The deal comes as Lebanon, which is in the throes of an economic meltdown threatening its stability, has all but run down in foreign reserves and faces a growing shortage of fuel, medicine and other basic goods.
Lebanon has signed a deal to broker Iraqi fuel sales in hopes of alleviating a crippling financial and energy crisis in the small Mediterranean country, Lebanese and Iraqi media have reported.
The deal allows Beirut to resell 1 million tons of heavy fuel oil from Iraq – fuel that Lebanon cannot use in its own power plants – to companies who would then provide useable fuel to Lebanon over the next year.
Lebanon would offer Iraq services in exchange, Energy Minister Raymond Ghajjar said, without offering details. Local media said Iraq would benefit from Lebanese health services and agriculture consultancy.
The swap, which Ghajjar estimates is valued at between $300-400 million, could offer a brief respite to Lebanon’s worsening power cuts and bring funds to its cash-strapped government. But a structural power solution, in a sector steeped in corruption and political interference, is far from sight.
Fuel oil in exchange for services, products
Blackouts have been a fixture in Lebanon since the end of its 15-year civil war in 1990, and the small country relies on imported fuel. But the problem has intensified as the government grapples with unprecedented financial problems, and considers lifting fuel subsidies.
“The Iraqi state agreed to open an account in Lebanon's Central Bank in exchange for this fuel. This account is managed by the Iraqi Finance Ministry through which it buys services inside Lebanon... in Lebanese pounds,” Ghajjar said.

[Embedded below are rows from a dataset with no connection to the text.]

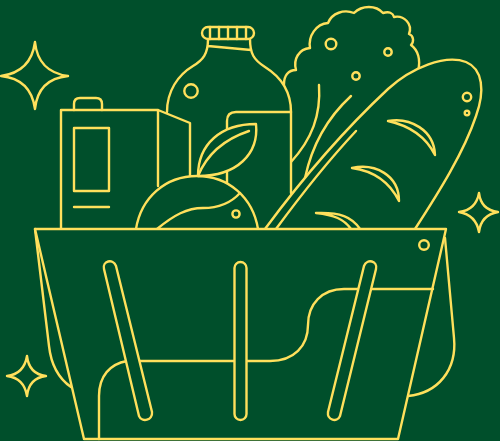
<!DOCTYPE html>
<html lang="en">
<head>
<meta charset="utf-8">
<title>Grocery basket</title>
<style>
:root { --green: #004f2b; --yellow: #ffe05c; }
html, body { margin: 0; background: var(--green); overflow: hidden; }
.basket-art { display: block; width: 500px; height: 441px; background: var(--green); }
.line-art { fill: none; stroke: var(--yellow); stroke-width: 2.4; stroke-linecap: round; stroke-linejoin: round; }
.solid { fill: var(--green); }
</style>
</head>
<body>
<svg class="basket-art" viewBox="0 0 500 441" role="img" aria-label="Line drawing of a basket filled with groceries">
  <g class="line-art">
    <g id="sparkles">
      <path d="M35 42Q38 72 68 76Q38 79 35 109Q31 79 1 76Q31 72 35 42Z"/>
      <path d="M479 193Q481 210 498 212Q481 215 479 232Q476 215 459 212Q476 210 479 193Z"/>
      <path d="M27 356Q29 374 46 376Q29 378 27 396Q24 378 7 376Q24 374 27 356Z"/>
    </g>

    <g id="lettuce">
      <path class="solid" d="M284 84C284 76 288 70 296 70C293 59 299 49 310 48C308 36 316 24 328 23C332 13 344 9 354 13C362 5 376 5 383 13C389 11 393 13 394 17C404 15 413 24 409 34C414 36 414 42 411 45C418 50 421 60 418 71L300 200L278 200Z"/>
      <path d="M319 85C321 115 312 139 291 162M351 96C326 119 312 145 305 178"/>
      <circle cx="331" cy="44" r="5.3"/>
      <circle cx="388" cy="52" r="3.7"/>
      <circle cx="356" cy="76" r="3.7"/>
    </g>

    <g id="bottle">
      <path class="solid" d="M166 229V112C166 91 178 75 193 66C203 60 208 54 208 39H250C250 54 254 60 265 67C281 77 291 92 291 112V229Z" stroke="none"/>
      <path d="M167 112C167 91 178 75 193 66C203 60 208 54 208 39M250 39C250 54 254 60 265 67C281 77 291 92 291 112V193M208 46L251 50"/>
      <rect class="solid" x="202" y="27" width="52" height="12" rx="6"/>
      <path d="M210 27V39M219 27V39M228 27V39M237 27V39M246 27V39"/>
      <circle cx="191" cy="91" r="6.7"/>
      <path d="M291 112H236Q227 112 227 121V185"/>
    </g>

    <g id="bread">
      <path class="solid" d="M265 229C299 183 342 132 388 89C411 68 445 54 466 62C483 69 485 91 476 116C464 152 439 192 415 229"/>
      <path d="M276 229C301 195 327 162 356 131"/>
      <path d="M388 121C410 117 434 130 435 155C426 137 411 126 388 121ZM352 168C375 163 399 175 399 201C390 183 374 171 352 168ZM360 229C352 217 340 212 316 213C334 215 344 219 351 229"/>
      <circle cx="467" cy="97" r="4.2"/>
      <circle cx="467" cy="113" r="2.3"/>
    </g>

    <g id="carton">
      <path class="solid" d="M61 229V110H158L190 123V229Z" stroke="none"/>
      <path d="M61 229V110H158L190 123V176M158 110V186"/>
      <path d="M74 110V104Q74 98 80 98H96Q102 98 102 104V110"/>
      <rect x="74" y="128" width="35" height="63"/>
      <path d="M74 207H109"/>
    </g>

    <g id="orange">
      <path class="solid" d="M136 229C141 198 165 176 197 176C229 176 253 198 258 229"/>
      <path d="M157 229C174 215 187 208 203 208C218 208 230 204 240 193"/>
      <circle cx="236" cy="214" r="3.6"/>
      <path class="solid" d="M198 176C198 144 221 124 256 124C259 154 237 176 198 176Z"/>
      <path d="M198 176C207 154 225 139 249 131"/>
    </g>

    <g id="basket">
      <path d="M35 229L49 346C51 364 58 378 71 387M445 238L454 338C457 370 438 393 408 396"/>
      <path class="solid" d="M35 229H446L398 439H84Z"/>
      <path d="M99 439V396C99 376 110 364 127 361M139 361H270C294 361 308 346 308 325C308 304 322 289 344 289H433"/>
      <circle cx="424" cy="245" r="4.8"/>
      <g id="slats">
        <rect class="solid" x="234.500" y="262" width="12" height="158" rx="6"/>
        <path class="solid" d="M104 269L139 416C142 423 153 420 152 412L116 266C113 258 102 261 104 269Z"/>
        <path class="solid" d="M376 269L340 416C337 423 327 420 328 412L364 266C367 258 378 261 376 269Z"/>
      </g>
    </g>
  </g>
</svg>
</body>
</html>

Then Lebanon resells the fuel in exchange for fuel it can use in its plants.
“We hope other Arab countries follow suit and give us this opportunity because it is really a golden opportunity for us,” Ghajjar said at Beirut International Airport upon his return from Baghdad.
A statement from Iraq’s Prime Minister’s office said the 1 million barrels of fuel oil would be offered to Lebanon in exchange for services and products, although neither side immediately mentioned what these were.
Unprecedented Energy crisis
Lebanon's state electricity company has most recently been providing no more than four hours of power a day, leaving private generator operators as the main providers. Diesel supplies have dwindled, and long queues stretch outside gas stations each day.
Government officials have also complained of widespread smuggling to neighbouring Syria, which is also facing an economic crisis following a decade of war.
Lebanon defaulted on its foreign debt last year and struggled to pay suppliers.
The Central Bank has been limiting credit to purchases of basic supplies, including fuel and medicine.
The energy crisis has reached unprecedented levels in Lebanon. Generator operators warned Friday they would have to turn off their engines as diesel shortages have worsened and prices on the black market have reached exorbitant levels.
Hospitals are rationing their consumption, shutting off air conditioning in waiting areas, while bakeries in some parts of Lebanon have stopped their ovens altogether.
Supermarkets have warned that the power shortages threaten their merchandise and endanger food safety.
The UN children's agency, UNICEF, has warned that most water pumping will gradually cease across the country in the next four to six weeks, putting more than four million people, including one million refugees, in immediate risk of losing access to safe water.